Search the data below, and report every line in which "ready" occurs.

*** Entries supplied

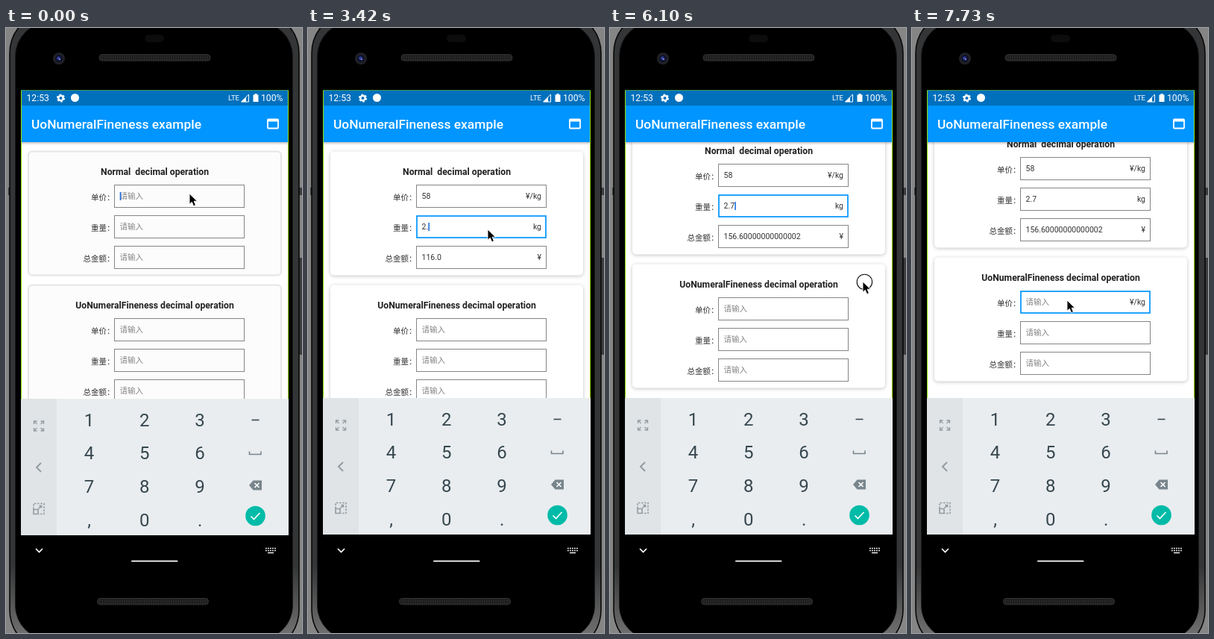
An HTML page for the animation above (8 s loop, 397 by 811 pixels).

```html
<!DOCTYPE html>
<html lang="zh-CN">
<head>
<meta charset="utf-8">
<title>Decimal operation demo</title>
<style>
  html, body { margin: 0; width: 100%; height: 100%; overflow: hidden; background: #858585; }
  svg { display: block; width: 397px; height: 811px; }
  text { font-family: Roboto, "Noto Sans CJK SC", "Noto Sans CJK", sans-serif; white-space: pre; }
  .bar { fill: #fff; font-size: 12.2px; }
  .title { fill: #fff; font-size: 17.4px; font-weight: 500; }
  .head { fill: #212121; font-size: 12.2px; font-weight: 700; text-anchor: middle; }
  .label, .value, .unit { fill: #333; font-size: 10.5px; }
  .label, .unit { text-anchor: end; }
  .empty { fill: #858585; }
  .box { fill: none; stroke: #858585; }
  .focus { stroke: #0095ff; stroke-width: 1.7; }
  .key { fill: #37474f; font-size: 24px; text-anchor: middle; }
  .line { fill: none; stroke-width: 1.6; }
  .card { fill: #fff; filter: drop-shadow(.5px 1px 2.5px rgba(0,0,0,.24)); }
  .flat .card { fill: #fcfcfc; stroke: #e5e5e5; stroke-width: 2; filter: none; }
</style>
</head>
<body>
<svg viewBox="0 0 397 811">
  <defs>
    <clipPath id="page"><rect x="20" y="153" width="359" height="344"/></clipPath>
    <pattern id="mesh" width="3" height="3" patternUnits="userSpaceOnUse">
      <rect width="3" height="3" fill="#292929"/><circle cx="1.5" cy="1.5" r=".9" fill="#111"/>
    </pattern>
    <linearGradient id="shade" x2="0" y2="1">
      <stop stop-color="#000" stop-opacity=".22"/><stop offset="1" stop-color="#000" stop-opacity="0"/>
    </linearGradient>
    <linearGradient id="metal" gradientUnits="userSpaceOnUse" x1="0" y1="720" x2="0" y2="811">
      <stop stop-color="#343537"/><stop offset="1" stop-color="#6e6e6e"/>
    </linearGradient>
  </defs>

  <!-- phone -->
  <rect width="397" height="811" fill="#858585"/>
  <g fill="#3c3d3e">
    <rect x="3" y="214" width="3" height="10"/>
    <rect x="393" y="214" width="4" height="10"/>
    <rect x="393" y="308" width="4" height="130"/>
  </g>
  <rect x="5" y="-22" width="388" height="858" rx="56" fill="url(#metal)" stroke="#080808" stroke-width="1.600"/>
  <rect x="12.5" y="-8" width="372" height="828" rx="46" fill="#000" stroke="#191a1b"/>
  <rect x="186" y="9" width="26" height="10" rx="5" fill="#0c0c0d"/>
  <rect x="125" y="35.500" width="149" height="8.500" rx="4" fill="url(#mesh)" stroke="#303030"/>
  <rect x="122.500" y="764.500" width="149" height="8.500" rx="4" fill="url(#mesh)" stroke="#303030"/>
  <circle cx="71" cy="41" r="8" fill="#202125"/>
  <circle cx="71" cy="41" r="5" fill="#10122b"/>
  <circle cx="70.500" cy="40.500" r="2.300" fill="#3443a0"/>
  <circle cx="72" cy="42" r="1" fill="#8d9be0"/>

  <!-- scrolling page -->
  <rect x="20" y="83" width="359" height="597" fill="#fff"/>
  <g clip-path="url(#page)"><g id="scroll"></g></g>

  <!-- status and title bars -->
  <rect x="20" y="83" width="359" height="21" fill="#0070bd"/>
  <rect x="20" y="104" width="359" height="49" fill="#0095ff"/>
  <rect x="20" y="153" width="359" height="4" fill="url(#shade)"/>
  <path d="M20.500 497V83.500H378.500V497" fill="none" stroke="#8fe000"/>
  <path d="M20 83.500H379" stroke="#3e9a50"/>
  <text class="bar" x="27.500" y="98.300">12:53</text>
  <g transform="translate(73.500 94)" stroke="#fff">
    <circle r="3.200" fill="none" stroke-width="2.400"/>
    <circle r="4.700" fill="none" stroke-width="1.800" stroke-dasharray="2.500 2.422"/>
  </g>
  <circle cx="92.500" cy="93.500" r="5.500" fill="#fff"/>
  <text class="bar" x="298" y="97.300" style="font-size:9.600px">LTE</text>
  <path d="M325.500 89V99H315.500Z" fill="none" stroke="#fff"/>
  <path d="M322 92.500V99H315.500Z" fill="#fff"/>
  <path d="M331.500 89.500h2v-1.500h3v1.500h2V99h-7Z" fill="#fff"/>
  <text class="bar" x="342" y="98.300">100%</text>
  <text class="title" x="34" y="135">UoNumeralFineness example</text>
  <rect x="351" y="122.500" width="14" height="12" rx="1" fill="none" stroke="#fff" stroke-width="1.800"/>
  <path d="M350.500 123.700h15" stroke="#fff" stroke-width="3.500"/>

  <!-- keyboard -->
  <rect x="20" y="679" width="359" height="50"/>
  <g id="keys">
    <rect x="20" y="496" width="359" height="183" fill="#e9edf0"/>
    <rect x="20" y="496" width="48" height="183" fill="#e0e4e7"/>
    <g class="line" stroke="#949ca1">
      <path stroke-width="1.300" d="M37.500 530v-4h4M37.500 526l4 4M46.500 526h4v4M50.500 526l-4 4M37.500 535v4h4M37.500 539l4-4M50.500 535v4h-4M50.500 539l-4-4"/>
      <path stroke-width="2" d="M47 582l-6 6 6 6"/>
      <path stroke-dasharray="2.500 1.700" d="M37 644v-7.500h14v14h-7"/>
      <path d="M37 644.500h6v6h-6ZM43.500 643.500l4-4M44.500 639.500h3v3"/>
    </g>
    <path class="line" stroke="#37474f" d="M329.500 524.500h10"/>
    <path class="line" stroke="#78858c" d="M326.500 566.500v4h15.500v-4"/>
    <path d="M331.500 605.500H343v13h-11.500l-5.500-6.500Z" fill="#78858c"/>
    <path class="line" stroke="#fff" d="M333.500 609l6 6m0-6l-6 6"/>
    <circle cx="334.500" cy="653" r="13.300" fill="#00bba8"/>
    <path class="line" stroke="#fff" stroke-width="2" d="M328.500 653.500l4 4 8-8.500"/>
  </g>
  <path class="line" stroke="#fff" d="M40 698l4.500 4.500L49 698"/>
  <rect x="168" y="713.700" width="62.500" height="1.800" rx=".9" fill="#fff"/>
  <path d="M348 697.500h14M348 700.500h14" stroke="#fff" stroke-width="1.600" stroke-dasharray="1.800 1.200"/>
  <path d="M351 703.500h8" stroke="#fff" stroke-width="1.400"/>

  <!-- pointer -->
  <g id="pointer">
    <circle id="ring" cx="2.400" cy=".4" r="10.200" fill="none" stroke="#111" stroke-width="1.100"/>
    <path d="M0 0V14.300L3.300 11.300L5.600 16.700L8.400 15.500L6.100 10.200H10.500Z" fill="#000" stroke="#fff" stroke-width=".9"/>
  </g>
</svg>
<script>
const NS = 'http://www.w3.org/2000/svg';
const $ = id => document.getElementById(id);
const LOOP = 8000;
const HINT = '请输入';
const LABELS = ['单价：', '重量：', '总金额：'];
const UNITS = ['¥/kg', 'kg', '¥'];

function add(parent, tag, attrs, text = '') {
  const el = document.createElementNS(NS, tag);
  for (const k in attrs) el.setAttribute(k, attrs[k]);
  el.textContent = text;
  parent.append(el);
  return el;
}

const fields = [];
function addCard(y, heading) {
  const g = add($('scroll'), 'g', { transform: `translate(0 ${y})` });
  add(g, 'rect', { class: 'card', x: 30, y: 0.5, width: 339, height: 166, rx: 5 });
  add(g, 'text', { class: 'head', x: 199.5, y: 31.5 }, heading);
  LABELS.forEach((label, i) => {
    const row = add(g, 'g', { transform: `translate(0 ${45 + 41 * i})` });
    add(row, 'text', { class: 'label', x: 145.5, y: 20.8 }, label);
    fields.push({
      box: add(row, 'rect', {}),
      value: add(row, 'text', { x: 152.5, y: 19.2 }),
      unit: add(row, 'text', { class: 'unit', x: 313, y: 19.2 }, UNITS[i]),
      caret: add(row, 'rect', { y: 10, width: 1.6, height: 11, fill: '#1f6fe0' })
    });
  });
}
addCard(165, 'Normal  decimal operation');
addCard(344, 'UoNumeralFineness decimal operation');

['123', '456', '789', ',0.'].forEach((row, r) => [...row].forEach((c, i) =>
  add($('keys'), 'text', { class: 'key', x: 111.5 + 74.3 * i, y: 532.5 + 44.7 * r }, c)));

// Each step changes part of the state and holds until the next one.
const start = { ready: false, focus: 0, caret: true, price: '', weight: '', scroll: 0, at: [246, 222], ring: false };
const steps = [
  [0, {}],
  [150, { ready: true }],
  [600, { caret: false }],
  [1050, { caret: true }],
  [1500, { caret: false }],
  [1640, { price: '5', caret: true }],
  [1790, { price: '58' }],
  [2240, { caret: false }],
  [2390, { at: [245, 238] }],
  [2540, { at: [242, 262] }],
  [2680, { at: [241, 270], ring: true, caret: true }],
  [2830, { focus: 1 }],
  [2980, { ring: false }],
  [3270, { weight: '2' }],
  [3420, { weight: '2.' }],
  [3870, { weight: '2.7' }],
  [4310, { caret: false, at: [256, 330] }],
  [4460, { at: [296, 500] }],
  [4610, { at: [326, 609] }],
  [4750, { caret: true, at: [328, 540] }],
  [4900, { at: [328, 440] }],
  [5200, { caret: false, at: [330, 410] }],
  [5350, { at: [332, 390] }],
  [5500, { at: [333, 380] }],
  [5650, { caret: true, at: [333, 378] }],
  [5800, { ring: true }],
  [5950, { at: [336, 360], scroll: 11 }],
  [6100, { at: [339, 340], scroll: 28 }],
  [6250, { at: [340, 330], scroll: 37 }],
  [6400, { ring: false }],
  [6700, { at: [268, 352] }],
  [6850, { at: [212, 372] }],
  [7000, { at: [208, 365] }],
  [7140, { ring: true }],
  [7290, { ring: false, focus: 3 }],
  [7730, { caret: false }]
];

function total(a, b) {
  if (!a || !b) return '';
  const n = parseFloat(a) * parseFloat(b);
  return Number.isInteger(n) ? n.toFixed(1) : String(n);
}

const show = (el, on) => el.setAttribute('visibility', on ? 'visible' : 'hidden');

function drawField(f, i, s, text) {
  const active = s.focus === i;
  const lit = active && s.ready;
  const [x, y, width, height] = lit ? [146, 1, 173, 29] : [145.5, 0.5, 174, 30];
  Object.entries({ x, y, width, height, class: lit ? 'box focus' : 'box' })
    .forEach(([k, v]) => f.box.setAttribute(k, v));
  f.value.textContent = text || HINT;
  f.value.setAttribute('class', text ? 'value' : 'value empty');
  f.caret.setAttribute('x', 152.7 + (text ? f.value.getComputedTextLength() : 0));
  show(f.unit, lit || text);
  show(f.caret, active && s.caret);
}

let last = -1;
function frame() {
  const t = performance.now() % LOOP;
  const n = steps.filter(([at]) => at <= t).length;
  if (n !== last) {
    last = n;
    const s = Object.assign({}, start, ...steps.slice(0, n).map(step => step[1]));
    const values = [s.price, s.weight, total(s.price, s.weight)];
    fields.forEach((f, i) => drawField(f, i, s, values[i] || ''));
    $('scroll').setAttribute('transform', `translate(0 ${-s.scroll})`);
    $('scroll').setAttribute('class', s.ready ? '' : 'flat');
    $('keys').setAttribute('transform', `translate(0 ${s.ready ? 0 : 1})`);
    $('pointer').setAttribute('transform', `translate(${s.at})`);
    show($('ring'), s.ring);
  }
  requestAnimationFrame(frame);
}
frame();
</script>
</body>
</html>
```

******

> **Written response**:
const start = { ready: false, focus: 0, caret: true, price: '', weight: '', scroll: 0, at: [246, 222], ring: false };
  [150, { ready: true }],
  const lit = active && s.ready;
    $('scroll').setAttribute('class', s.ready ? '' : 'flat');
    $('keys').setAttribute('transform', `translate(0 ${s.ready ? 0 : 1})`);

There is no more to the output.